[Stored data entries]
------------------------------------------------------------

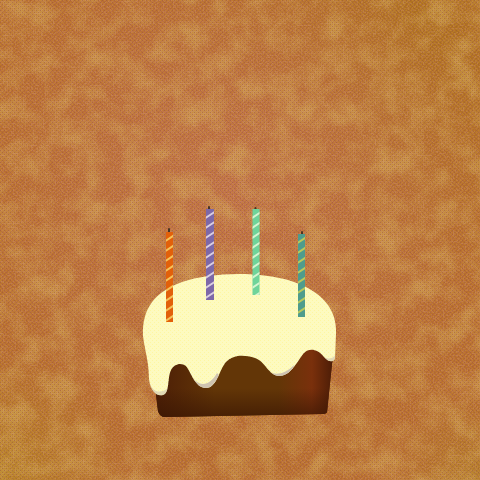
<!DOCTYPE html>
<html lang="en">
<head>
<meta charset="utf-8">
<title>Birthday cake</title>
<style>
:root {
  --wall: #b66c30;
  --wall-rose: #bf7148;
  --wall-olive: #ad7020;
  --icing: #fdfac0;
  --icing-shade: #cfc3b0;
  --sponge: #633607;
  --sponge-dark: #4a1c06;
  --sponge-red: #7a300c;
  --wick: #4a3524;
  --orange: #e2600a;
  --purple: #7d68a8;
  --mint: #6fd49a;
  --teal: #4f9c8c;
}
html, body { margin: 0; width: 480px; height: 480px; overflow: hidden; background: var(--wall); }
svg { display: block; }
.stripes { fill: none; stroke-width: 2; }
.wick { stroke: var(--wick); stroke-width: 2; stroke-linecap: round; }
</style>
</head>
<body>
<svg width="480" height="480" viewBox="0 0 480 480" role="img" aria-label="Iced chocolate cake with four unlit candles">
  <defs>
    <radialGradient id="wall-glow" gradientUnits="userSpaceOnUse" cx="230" cy="190" r="260">
      <stop offset="0" stop-color="var(--wall-rose)"/>
      <stop offset="0.45" stop-color="var(--wall-rose)" stop-opacity="0.6"/>
      <stop offset="1" stop-color="var(--wall-rose)" stop-opacity="0"/>
    </radialGradient>
    <radialGradient id="olive-corner" gradientUnits="userSpaceOnUse" cx="420" cy="20" r="280">
      <stop offset="0" stop-color="var(--wall-olive)"/>
      <stop offset="1" stop-color="var(--wall-olive)" stop-opacity="0"/>
    </radialGradient>
    <radialGradient id="gold-corner" gradientUnits="userSpaceOnUse" cx="0" cy="480" r="130">
      <stop offset="0" stop-color="#b48624" stop-opacity="0.8"/>
      <stop offset="1" stop-color="#b48624" stop-opacity="0"/>
    </radialGradient>
    <radialGradient id="gold-corner-right" gradientUnits="userSpaceOnUse" cx="480" cy="480" r="90">
      <stop offset="0" stop-color="#b08228" stop-opacity="0.7"/>
      <stop offset="1" stop-color="#b08228" stop-opacity="0"/>
    </radialGradient>
    <linearGradient id="sponge-fill" x1="0" y1="0" x2="1" y2="0">
      <stop offset="0" stop-color="var(--sponge-dark)"/>
      <stop offset="0.35" stop-color="var(--sponge)"/>
      <stop offset="0.7" stop-color="var(--sponge)"/>
      <stop offset="0.88" stop-color="var(--sponge-red)"/>
      <stop offset="1" stop-color="var(--sponge-dark)"/>
    </linearGradient>
    <linearGradient id="sponge-base" x1="0" y1="0" x2="0" y2="1">
      <stop offset="0.6" stop-color="#3a1604" stop-opacity="0"/>
      <stop offset="1" stop-color="#3a1604" stop-opacity="0.7"/>
    </linearGradient>
    <filter id="mottle" x="0" y="0" width="1" height="1">
      <feTurbulence type="fractalNoise" baseFrequency="0.04" numOctaves="4" seed="8"/>
      <feColorMatrix values="0 0 0 0 0.68  0 0 0 0 0.45  0 0 0 0 0.12  2.4 0 0 0 -0.9"/>
    </filter>
    <filter id="grain" x="0" y="0" width="1" height="1">
      <feTurbulence type="fractalNoise" baseFrequency="0.6" numOctaves="2" seed="3"/>
      <feColorMatrix values="0 0 0 0 0.76  0 0 0 0 0.38  0 0 0 0 0.26  0 3 0 0 -1.2"/>
    </filter>
    <pattern id="dither" width="4" height="4" patternUnits="userSpaceOnUse">
      <rect width="1" height="1" fill="#c98a1c"/>
      <rect x="2" y="2" width="1" height="1" fill="#c98a1c"/>
      <rect x="2" width="1" height="1" fill="#9c5638"/>
      <rect y="2" width="1" height="1" fill="#9c5638"/>
    </pattern>
    <pattern id="icing-dither" width="4" height="4" patternUnits="userSpaceOnUse">
      <rect width="1" height="1" fill="#fff38c"/>
      <rect x="2" y="2" width="1" height="1" fill="#fff38c"/>
    </pattern>
    <path id="icing-shape" d="M143 336C142 308 155 292 182 282C211 272 260 271 291 281C322 291 337 309 336 334L335 358C334 363 328 362 324 357C317 348 308 348 303 354C296 364 290 376 279 376C269 376 265 361 255 358C245 355 234 354 226 362C219 370 217 388 206 388C195 388 191 372 186 366C181 362 174 364 171 370C167 379 170 393 163 395C155 397 150 388 149 379C149 362 145 351 143 336Z"/>
    <clipPath id="icing-clip"><use href="#icing-shape"/></clipPath>
    <path id="candle-stripes" d="M-2 10L10 2M-2 20L10 12M-2 30L10 22M-2 40L10 32M-2 50L10 42M-2 60L10 52M-2 70L10 62M-2 80L10 72M-2 90L10 82M-2 100L10 92"/>
    <clipPath id="clip-orange"><rect width="7" height="90"/></clipPath>
    <clipPath id="clip-purple"><rect width="8" height="91"/></clipPath>
    <clipPath id="clip-mint"><rect width="7" height="86"/></clipPath>
    <clipPath id="clip-teal"><rect width="7" height="83"/></clipPath>
  </defs>

  <g id="wall">
    <rect width="480" height="480" fill="var(--wall)"/>
    <rect width="480" height="480" fill="url(#olive-corner)"/>
    <rect width="480" height="480" fill="url(#wall-glow)"/>
    <rect width="480" height="480" fill="url(#gold-corner)"/>
    <rect width="480" height="480" fill="url(#gold-corner-right)"/>
    <rect width="480" height="480" filter="url(#mottle)" opacity="0.5"/>
    <rect width="480" height="480" filter="url(#grain)" opacity="0.3"/>
    <rect width="480" height="480" fill="url(#dither)" opacity="0.5"/>
  </g>

  <g id="cake">
    <g id="sponge">
      <path id="sponge-shape" d="M150 345H334L327 412Q326 414 322 414L165 417Q160 417 158 411Z" fill="url(#sponge-fill)"/>
      <use href="#sponge-shape" style="fill:url(#sponge-base)"/>
      <path d="M150 345H334L327 412Q326 414 322 414L165 417Q160 417 158 411Z" fill="url(#sponge-base)"/>
    </g>
    <g id="icing">
      <use href="#icing-shape" fill="var(--icing)"/>
      <use href="#icing-shape" fill="url(#icing-dither)" opacity="0.6"/>
      <g clip-path="url(#icing-clip)" fill="var(--icing-shade)">
        <path d="M190 373C196 386 208 389 217 373L220 376L207 392H195Z"/>
        <path d="M264 368C271 376 284 376 294 365L292 374L279 380H268Z"/>
        <path d="M149 381C152 393 161 394 168 388L166 398H152Z" opacity="0.6"/>
        <path d="M321 354C326 360 332 360 336 354V365H326Z" opacity="0.6"/>
      </g>
    </g>
  </g>

  <g id="candles">
    <g id="candle-orange" transform="translate(166 232)">
      <path class="wick" d="M3 0V-3"/>
      <rect width="7" height="90" fill="var(--orange)"/>
      <g clip-path="url(#clip-orange)"><use class="stripes" href="#candle-stripes" stroke="#f6c25a"/></g>
    </g>
    <g id="candle-purple" transform="translate(206 209)">
      <path class="wick" d="M3 0V-2"/>
      <rect width="8" height="91" fill="var(--purple)"/>
      <g clip-path="url(#clip-purple)"><use class="stripes" href="#candle-stripes" stroke="#d9cde0"/></g>
    </g>
    <g id="candle-mint" transform="translate(252.5 209)">
      <path class="wick" d="M3 0V-1"/>
      <rect width="7" height="86" fill="var(--mint)"/>
      <g clip-path="url(#clip-mint)"><use class="stripes" href="#candle-stripes" stroke="#d4f5cf"/></g>
    </g>
    <g id="candle-teal" transform="translate(298 234)">
      <path class="wick" d="M4 0V-2"/>
      <rect width="7" height="83" fill="var(--teal)"/>
      <g clip-path="url(#clip-teal)"><use class="stripes" href="#candle-stripes" stroke="#b9c95c"/></g>
    </g>
  </g>
</svg>
</body>
</html>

------------------------------------------------------------

Output all of the records exactly as they appear above, but not the pictures.

• Final answer:
<!DOCTYPE html>
<html lang="en">
<head>
<meta charset="utf-8">
<title>Birthday cake</title>
<style>
:root {
  --wall: #b66c30;
  --wall-rose: #bf7148;
  --wall-olive: #ad7020;
  --icing: #fdfac0;
  --icing-shade: #cfc3b0;
  --sponge: #633607;
  --sponge-dark: #4a1c06;
  --sponge-red: #7a300c;
  --wick: #4a3524;
  --orange: #e2600a;
  --purple: #7d68a8;
  --mint: #6fd49a;
  --teal: #4f9c8c;
}
html, body { margin: 0; width: 480px; height: 480px; overflow: hidden; background: var(--wall); }
svg { display: block; }
.stripes { fill: none; stroke-width: 2; }
.wick { stroke: var(--wick); stroke-width: 2; stroke-linecap: round; }
</style>
</head>
<body>
<svg width="480" height="480" viewBox="0 0 480 480" role="img" aria-label="Iced chocolate cake with four unlit candles">
  <defs>
    <radialGradient id="wall-glow" gradientUnits="userSpaceOnUse" cx="230" cy="190" r="260">
      <stop offset="0" stop-color="var(--wall-rose)"/>
      <stop offset="0.45" stop-color="var(--wall-rose)" stop-opacity="0.6"/>
      <stop offset="1" stop-color="var(--wall-rose)" stop-opacity="0"/>
    </radialGradient>
    <radialGradient id="olive-corner" gradientUnits="userSpaceOnUse" cx="420" cy="20" r="280">
      <stop offset="0" stop-color="var(--wall-olive)"/>
      <stop offset="1" stop-color="var(--wall-olive)" stop-opacity="0"/>
    </radialGradient>
    <radialGradient id="gold-corner" gradientUnits="userSpaceOnUse" cx="0" cy="480" r="130">
      <stop offset="0" stop-color="#b48624" stop-opacity="0.8"/>
      <stop offset="1" stop-color="#b48624" stop-opacity="0"/>
    </radialGradient>
    <radialGradient id="gold-corner-right" gradientUnits="userSpaceOnUse" cx="480" cy="480" r="90">
      <stop offset="0" stop-color="#b08228" stop-opacity="0.7"/>
      <stop offset="1" stop-color="#b08228" stop-opacity="0"/>
    </radialGradient>
    <linearGradient id="sponge-fill" x1="0" y1="0" x2="1" y2="0">
      <stop offset="0" stop-color="var(--sponge-dark)"/>
      <stop offset="0.35" stop-color="var(--sponge)"/>
      <stop offset="0.7" stop-color="var(--sponge)"/>
      <stop offset="0.88" stop-color="var(--sponge-red)"/>
      <stop offset="1" stop-color="var(--sponge-dark)"/>
    </linearGradient>
    <linearGradient id="sponge-base" x1="0" y1="0" x2="0" y2="1">
      <stop offset="0.6" stop-color="#3a1604" stop-opacity="0"/>
      <stop offset="1" stop-color="#3a1604" stop-opacity="0.7"/>
    </linearGradient>
    <filter id="mottle" x="0" y="0" width="1" height="1">
      <feTurbulence type="fractalNoise" baseFrequency="0.04" numOctaves="4" seed="8"/>
      <feColorMatrix values="0 0 0 0 0.68  0 0 0 0 0.45  0 0 0 0 0.12  2.4 0 0 0 -0.9"/>
    </filter>
    <filter id="grain" x="0" y="0" width="1" height="1">
      <feTurbulence type="fractalNoise" baseFrequency="0.6" numOctaves="2" seed="3"/>
      <feColorMatrix values="0 0 0 0 0.76  0 0 0 0 0.38  0 0 0 0 0.26  0 3 0 0 -1.2"/>
    </filter>
    <pattern id="dither" width="4" height="4" patternUnits="userSpaceOnUse">
      <rect width="1" height="1" fill="#c98a1c"/>
      <rect x="2" y="2" width="1" height="1" fill="#c98a1c"/>
      <rect x="2" width="1" height="1" fill="#9c5638"/>
      <rect y="2" width="1" height="1" fill="#9c5638"/>
    </pattern>
    <pattern id="icing-dither" width="4" height="4" patternUnits="userSpaceOnUse">
      <rect width="1" height="1" fill="#fff38c"/>
      <rect x="2" y="2" width="1" height="1" fill="#fff38c"/>
    </pattern>
    <path id="icing-shape" d="M143 336C142 308 155 292 182 282C211 272 260 271 291 281C322 291 337 309 336 334L335 358C334 363 328 362 324 357C317 348 308 348 303 354C296 364 290 376 279 376C269 376 265 361 255 358C245 355 234 354 226 362C219 370 217 388 206 388C195 388 191 372 186 366C181 362 174 364 171 370C167 379 170 393 163 395C155 397 150 388 149 379C149 362 145 351 143 336Z"/>
    <clipPath id="icing-clip"><use href="#icing-shape"/></clipPath>
    <path id="candle-stripes" d="M-2 10L10 2M-2 20L10 12M-2 30L10 22M-2 40L10 32M-2 50L10 42M-2 60L10 52M-2 70L10 62M-2 80L10 72M-2 90L10 82M-2 100L10 92"/>
    <clipPath id="clip-orange"><rect width="7" height="90"/></clipPath>
    <clipPath id="clip-purple"><rect width="8" height="91"/></clipPath>
    <clipPath id="clip-mint"><rect width="7" height="86"/></clipPath>
    <clipPath id="clip-teal"><rect width="7" height="83"/></clipPath>
  </defs>

  <g id="wall">
    <rect width="480" height="480" fill="var(--wall)"/>
    <rect width="480" height="480" fill="url(#olive-corner)"/>
    <rect width="480" height="480" fill="url(#wall-glow)"/>
    <rect width="480" height="480" fill="url(#gold-corner)"/>
    <rect width="480" height="480" fill="url(#gold-corner-right)"/>
    <rect width="480" height="480" filter="url(#mottle)" opacity="0.5"/>
    <rect width="480" height="480" filter="url(#grain)" opacity="0.3"/>
    <rect width="480" height="480" fill="url(#dither)" opacity="0.5"/>
  </g>

  <g id="cake">
    <g id="sponge">
      <path id="sponge-shape" d="M150 345H334L327 412Q326 414 322 414L165 417Q160 417 158 411Z" fill="url(#sponge-fill)"/>
      <use href="#sponge-shape" style="fill:url(#sponge-base)"/>
      <path d="M150 345H334L327 412Q326 414 322 414L165 417Q160 417 158 411Z" fill="url(#sponge-base)"/>
    </g>
    <g id="icing">
      <use href="#icing-shape" fill="var(--icing)"/>
      <use href="#icing-shape" fill="url(#icing-dither)" opacity="0.6"/>
      <g clip-path="url(#icing-clip)" fill="var(--icing-shade)">
        <path d="M190 373C196 386 208 389 217 373L220 376L207 392H195Z"/>
        <path d="M264 368C271 376 284 376 294 365L292 374L279 380H268Z"/>
        <path d="M149 381C152 393 161 394 168 388L166 398H152Z" opacity="0.6"/>
        <path d="M321 354C326 360 332 360 336 354V365H326Z" opacity="0.6"/>
      </g>
    </g>
  </g>

  <g id="candles">
    <g id="candle-orange" transform="translate(166 232)">
      <path class="wick" d="M3 0V-3"/>
      <rect width="7" height="90" fill="var(--orange)"/>
      <g clip-path="url(#clip-orange)"><use class="stripes" href="#candle-stripes" stroke="#f6c25a"/></g>
    </g>
    <g id="candle-purple" transform="translate(206 209)">
      <path class="wick" d="M3 0V-2"/>
      <rect width="8" height="91" fill="var(--purple)"/>
      <g clip-path="url(#clip-purple)"><use class="stripes" href="#candle-stripes" stroke="#d9cde0"/></g>
    </g>
    <g id="candle-mint" transform="translate(252.5 209)">
      <path class="wick" d="M3 0V-1"/>
      <rect width="7" height="86" fill="var(--mint)"/>
      <g clip-path="url(#clip-mint)"><use class="stripes" href="#candle-stripes" stroke="#d4f5cf"/></g>
    </g>
    <g id="candle-teal" transform="translate(298 234)">
      <path class="wick" d="M4 0V-2"/>
      <rect width="7" height="83" fill="var(--teal)"/>
      <g clip-path="url(#clip-teal)"><use class="stripes" href="#candle-stripes" stroke="#b9c95c"/></g>
    </g>
  </g>
</svg>
</body>
</html>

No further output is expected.